WORK TASK — In the listing below, find the line containing "--paper: #ffffff;" and the line containing "--flame: #ffbe3d;". Repeat exactly those two lines and every line between them.

SUPPLIED RECORDS —
------------------------

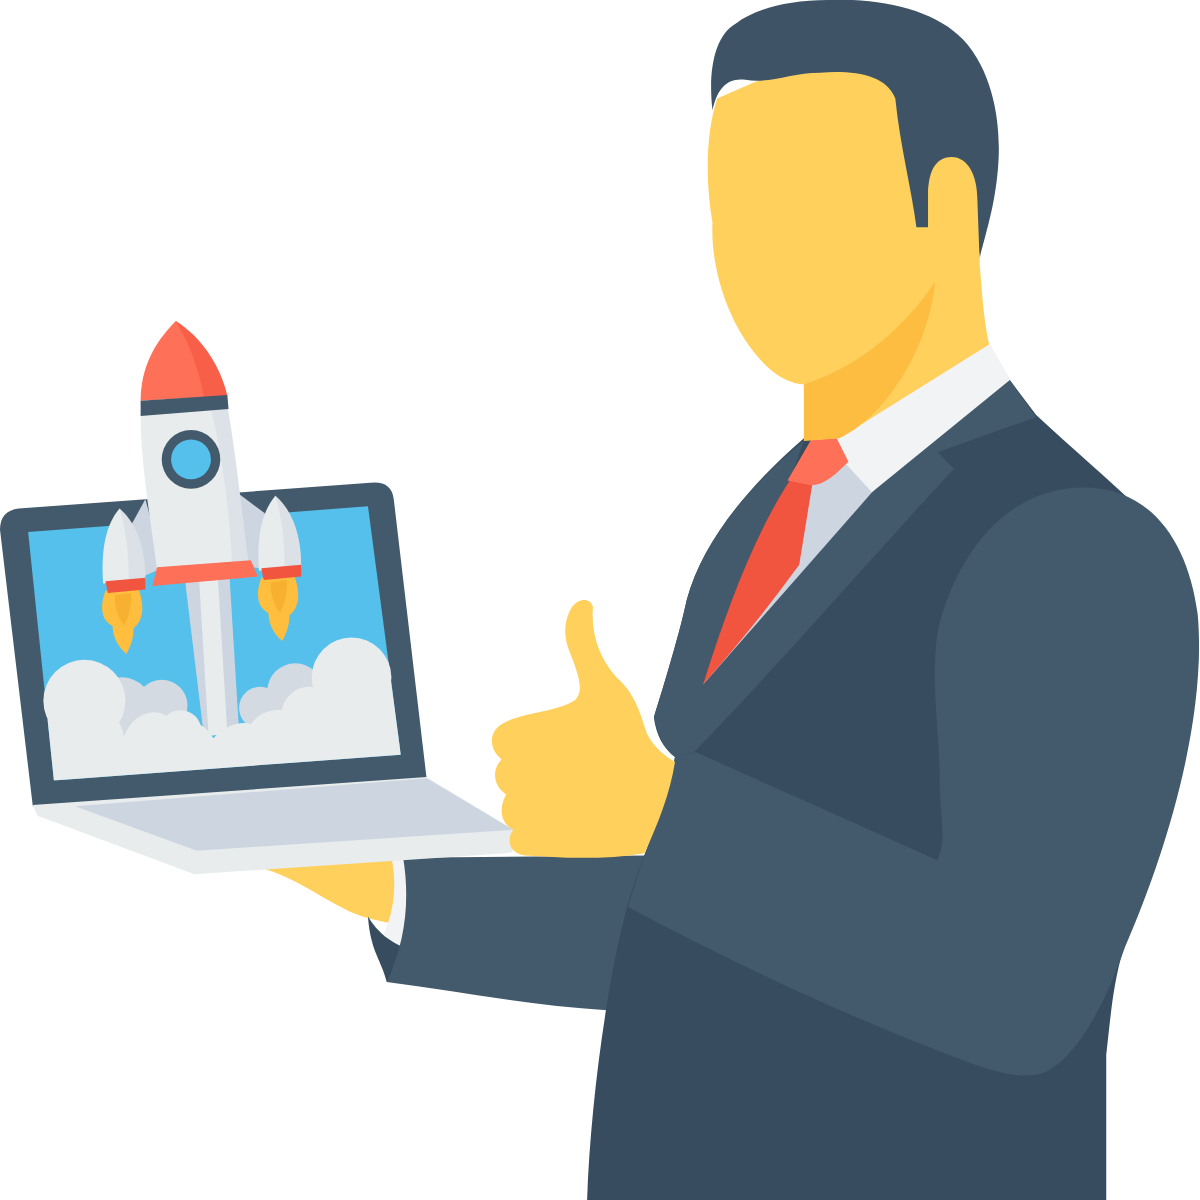
<!DOCTYPE html>
<html lang="en">
<head>
<meta charset="utf-8">
<title>Startup launch illustration</title>
<style>
:root {
  --paper: #ffffff;
  --suit: #435a6c;
  --suit-shade: #374d5f;
  --hair: #3e5466;
  --skin: #ffd05b;
  --skin-shade: #fdbd40;
  --shirt: #f2f3f4;
  --shirt-shade: #cdd6e0;
  --tie: #f1543f;
  --tie-knot: #ff7058;
  --sky: #54c0eb;
  --cloud: #e9eced;
  --cloud-shade: #d3dae1;
  --flame: #ffbe3d;
  --flame-deep: #f8b030;
}
html, body { margin: 0; background: var(--paper); overflow: hidden; }
.canvas { display: block; width: 1200px; height: 1200px; }
.suit { fill: var(--suit); }
.suit-shade { fill: var(--suit-shade); }
.hair { fill: var(--hair); }
.skin { fill: var(--skin); }
.skin-shade { fill: var(--skin-shade); }
.shirt { fill: var(--shirt); }
.shirt-shade { fill: var(--shirt-shade); }
.tie { fill: var(--tie); }
.tie-knot { fill: var(--tie-knot); }
.sky { fill: var(--sky); }
.cloud { fill: var(--cloud); }
.cloud-shade { fill: var(--cloud-shade); }
.flame { fill: var(--flame); }
.flame-deep { fill: var(--flame-deep); }
</style>
</head>
<body>
<svg class="canvas" viewBox="0 0 512 512" role="img" aria-label="Businessman giving a thumbs up while holding a laptop with a rocket launching from its screen">
  <defs>
    <clipPath id="screen-area"><path d="M12 227 157 216 171 322 23 333Z"/></clipPath>
    <g id="booster">
      <path class="flame" d="M-7 35C-10 43-8 48-4 50C-4 54-2 59 2 62C4 58 5 55 5 51C9 48 10 42 7 34Z"/>
      <path class="flame-deep" d="M-3 37C-3 42-2 46 1 50C3 46 4 42 4 36Z"/>
      <path class="cloud" d="M-1 0C-7 7-9 18-8 32L10 30.500C10 18 7 7-1 0Z"/>
      <path class="shirt-shade" d="M-1 0C2 10 3 20 3 31L10 30.500C10 18 7 7-1 0Z" opacity=".5"/>
      <path class="tie" d="M-7 31 10 29.500 10 34.500-6 36Z"/>
    </g>
  </defs>

  <g id="holding-arm">
    <path class="skin" d="M110 370C128 374 142 388 158 392L167 394 171 366Z"/>
    <path class="shirt" d="M167 366H176L175 405 163 400C167 392 170 380 167 366Z"/>
    <path class="suit-shade" d="M157 391C161 398 167 402 172 404L174 412 165 419C163 410 158 406 157 391Z"/>
    <path class="suit" d="M172 366 276 365 259 431C226 429 196 423 165 419C173 402 175 384 172 366Z"/>
  </g>

  <g id="suit-jacket">
    <path class="suit-shade" d="M343 187C321 206 300 230 293 256C290 270 284 290 279 306C280 314 283 319 288 323C284 346 275 362 269 382C260 412 252 468 250.500 512H472V450C474 432 475 420 479 406C492 375 503 340 508 307C515 272 512 244 489 220C475 206 458 192 442 177L430 161Z"/>
    <path class="suit" d="M343 188C321 206 300 230 293 256C290 270 284 290 279 306C281 315 284 320 288 323L296 321 Z"/>
    <path class="suit" d="M430 161 442 178 400 193 407 200C370 240 332 284 296 321L288 323 300 292 372 209Z"/>
    <path class="suit" d="M464 208C492 209 507 232 511 262C515 306 498 363 480 404C472 427 461 449 447 457C439 461 428 458 418 455C366 436 315 412 268 387C274 365 283 346 288 323L297 321 400 367C404 359 401 347 401 336C401 312 397 292 400 270C407 238 429 207 464 208Z"/>
  </g>

  <g id="shirt-and-tie">
    <path class="shirt-shade" d="M355 190 373 209 300 292 343 202Z"/>
    <path class="shirt" d="M356 187 422 146 431 162 372 210 361 198Z"/>
    <path class="tie" d="M337 205 347 204 341 241C328 259 314 276 300 292C310 260 322 228 337 205Z"/>
    <path class="tie-knot" d="M347 186 357 187 362 197C357 202 352 207 346 207L336 205Z"/>
  </g>

  <g id="head">
    <path class="skin" d="M306 42C301 57 301 78 304 95C303 116 312 143 329 158C334 162 339 164 343 164V188L358 187 422 147C419 133 419 121 417 102L400 40 345 25Z"/>
    <path class="skin-shade" d="M399 120C387 139 366 157 343 164V188L358 187C376 179 396 151 399 120Z"/>
    <path class="hair" d="M304 47C302 30 305 15 314 10C322 4 336 0 353 0C375-1 399 4 411 17C424 31 427 53 426 69C425 86 421 98 418 110L416 91C420 64 397 60 396 83V97H391C389 81 384 62 382 42C378 32 365 30 350 31C337 31 328 36 318 34C310 33 306 38 304 47Z"/>
    <path class="skin" d="M396 97V83C396 72 400 67 406 67C413 67 417 75 417 85L418 112 397 116Z"/>
  </g>

  <g id="laptop">
    <path class="suit" d="M8 217 158 206Q167 205 168 213L182 332 14 344 0 226Q0 218 8 217Z"/>
    <path class="sky" d="M12 227 157 216 171 322 23 333Z"/>
    <path class="cloud" d="M14 343.500 182 331.500 219 354V362.500Q219 364 216 364L83 373 16 348Z"/>
    <path class="shirt-shade" d="M32 344 182 332 219 354 84 363Z"/>
  </g>

  <g id="rocket">
    <g id="smoke">
      <path class="shirt-shade" d="M79 248 98 247 102 312 87 314Z"/>
      <path class="cloud" d="M85 248 93 247.500 97 313 89 314Z"/>
      <g clip-path="url(#screen-area)">
        <g class="cloud-shade">
          <circle cx="52" cy="302" r="13"/><circle cx="69" cy="301" r="11"/>
          <circle cx="126" cy="295" r="12"/><circle cx="111" cy="302" r="9"/>
        </g>
        <path class="cloud" d="M18 312C22 296 48 293 53 314C57 303 70 300 75 310C80 306 87 308 91 315C98 308 104 308 107 309C113 300 128 302 134 308L172 285V325L20 335Z"/>
      </g>
      <circle class="cloud" cx="36" cy="299" r="17.500"/>
      <circle class="cloud" cx="150" cy="289" r="17"/>
      <circle class="cloud" cx="132" cy="305" r="12"/>
      <circle class="cloud" cx="77" cy="312" r="9"/>
    </g>
    <path class="shirt-shade" d="M62 213 56 224 61 246 70 242ZM101 210 113 219 113 243 103 241Z"/>
    <use href="#booster" x="52" y="217"/>
    <use href="#booster" x="118.500" y="211.500"/>
    <path class="cloud" d="M60 176 97 173C101 196 103 218 106 240L67 243C64 220 60 198 60 176Z"/>
    <path class="shirt-shade" d="M90 174 97 173C101 196 103 218 106 240L99 240.500C98 218 95 196 90 174Z" opacity=".45"/>
    <path class="tie-knot" d="M75 137C66 146 60 157 60 171L97 169C94 156 86 144 75 137Z"/>
    <path class="tie" d="M75 137C81 147 85 158 87 169.500L97 169C94 156 86 144 75 137Z" opacity=".6"/>
    <path class="suit" d="M60 171 97 168.500 97.500 174.500 60 177.500Z"/>
    <circle class="suit" cx="81.500" cy="196" r="12.500"/>
    <circle class="sky" cx="81.500" cy="196" r="8.500"/>
    <path class="tie-knot" d="M67 242 107 239 110 246 65 250Z"/>
  </g>

  <path id="thumbs-up" class="skin" d="M244 259C247 255 252 255 253 259C252 271 256 281 263 289C271 296 273 304 276 313C279 319 284 323 288 325C286 338 281 351 275 364C258 367 239 366 224 365C217 364 216 358 219 354C213 351 213 344 216 339C210 335 210 328 214 324C208 319 209 312 214 309C222 304 237 304 245 299C250 295 246 286 243 278C240 271 241 264 244 259Z"/>
</svg>
</body>
</html>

------------------------

EXPECTED OUTPUT —
  --paper: #ffffff;
  --suit: #435a6c;
  --suit-shade: #374d5f;
  --hair: #3e5466;
  --skin: #ffd05b;
  --skin-shade: #fdbd40;
  --shirt: #f2f3f4;
  --shirt-shade: #cdd6e0;
  --tie: #f1543f;
  --tie-knot: #ff7058;
  --sky: #54c0eb;
  --cloud: #e9eced;
  --cloud-shade: #d3dae1;
  --flame: #ffbe3d;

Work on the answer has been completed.